Also, those providing the support need to be ’emotionally literate’ (i.e. able and willing to discuss feelings and emotions in a compassionate and understanding manner)


Obviously, if people we talk to about our traumatic experiences don’t believe what we are saying or believe we are exaggerating the seriousness of what happened to us (or the seriousness of the effect it has had upon us) our psychological condition is likely to be severely aggravated : our lack of self-esteem, sense of despair, sense of worthlessness, sense of unlovability, feelings of isolation and any feelings of anger, bitterness and resentment we may have are all likely to be severely intensified.


We need to avoid those who would cause us secondary victimization. Secondary victimization occurs when those who ought to be helping us instead harm us further. Indeed, the example of not being believed (see above) is one such form of secondary victimization.

Other examples of secondary victimization include :

having a doctor who minimizes / trivializes the seriousness of what has occurred to us and its effects

– being stigmatized by society for having developed a psychiatric condition

– being shunned and ostracized by friends / family due to our condition

– being made to feel ashamed in connection with what has happened to us and its effects

– having the vulnerable nature we have developed as a result of our mental condition exploited by an intimate partner (the risk of this is especially high as those who have suffered significant abuse in their early lives are frequently (on an unconscious level) driven to seek out intimate partners who are likely to abuse them further (this is sometimes referred to as a repetition compulsion).

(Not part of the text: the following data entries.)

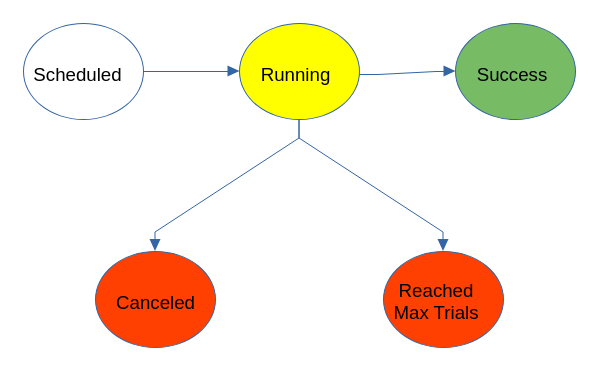
<!DOCTYPE html>
<html lang="en">
<head>
<meta charset="utf-8">
<title>Job state diagram</title>
<style>
:root {
  --line: #3465a4;
  --idle: #ffffff;
  --active: #ffff00;
  --done: #77bc65;
  --failed: #ff4000;
  --ink: #000000;
}
* { box-sizing: border-box; }
html, body { margin: 0; overflow: hidden; background: #ffffff; }
.diagram {
  position: relative;
  width: 599px;
  height: 371px;
  overflow: hidden;
  background: #ffffff;
  font: 18.7px/22px "Liberation Sans", Arial, sans-serif;
  color: var(--ink);
}
.connectors { position: absolute; left: 0; top: 0; display: block; }
.connectors .path { fill: none; stroke: var(--line); stroke-width: 1; }
.connectors .arrow { fill: var(--line); }
.state {
  position: absolute;
  width: 121px;
  height: 97px;
  padding-top: 7px;
  display: flex;
  align-items: center;
  justify-content: center;
  text-align: center;
  white-space: nowrap;
  border: 1px solid var(--line);
  border-radius: 50%;
}
.scheduled { left: 23px; top: 23px; background: var(--idle); padding-right: 12px; }
.running { left: 239px; top: 23px; background: var(--active); padding-right: 8px; }
.success { left: 455px; top: 23px; background: var(--done); padding-right: 7px; }
.canceled { left: 95px; top: 251px; background: var(--failed); }
.reached { left: 383px; top: 251px; background: var(--failed); padding: 5px 15px 0 0; }
</style>
</head>
<body>
<main class="diagram">
  <svg class="connectors" width="599" height="371" viewBox="0 0 599 371" aria-hidden="true">
    <defs>
      <polygon id="arrowhead" class="arrow" points="0,0 -12,-5.5 -12,5.5"/>
    </defs>
    <path class="path" d="M143 71.5H229"/>
    <path class="path" d="M359 74.5H378L436 71.5H446"/>
    <path class="path" d="M299 119V138L155 232V241"/>
    <path class="path" d="M299 119V138L443 232V241"/>
    <use href="#arrowhead" transform="translate(239.5 71)"/>
    <use href="#arrowhead" transform="translate(455.5 71)"/>
    <use href="#arrowhead" transform="translate(155 251) rotate(90)"/>
    <use href="#arrowhead" transform="translate(443 251) rotate(90)"/>
  </svg>
  <div class="state scheduled">Scheduled</div>
  <div class="state running">Running</div>
  <div class="state success">Success</div>
  <div class="state canceled">Canceled</div>
  <div class="state reached">Reached<br>Max Trials</div>
</main>
</body>
</html>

Above eBook now available from Amazon for immediate download. Click here.

David Hosier BSc Hons; MSc; PGDE(FAHE).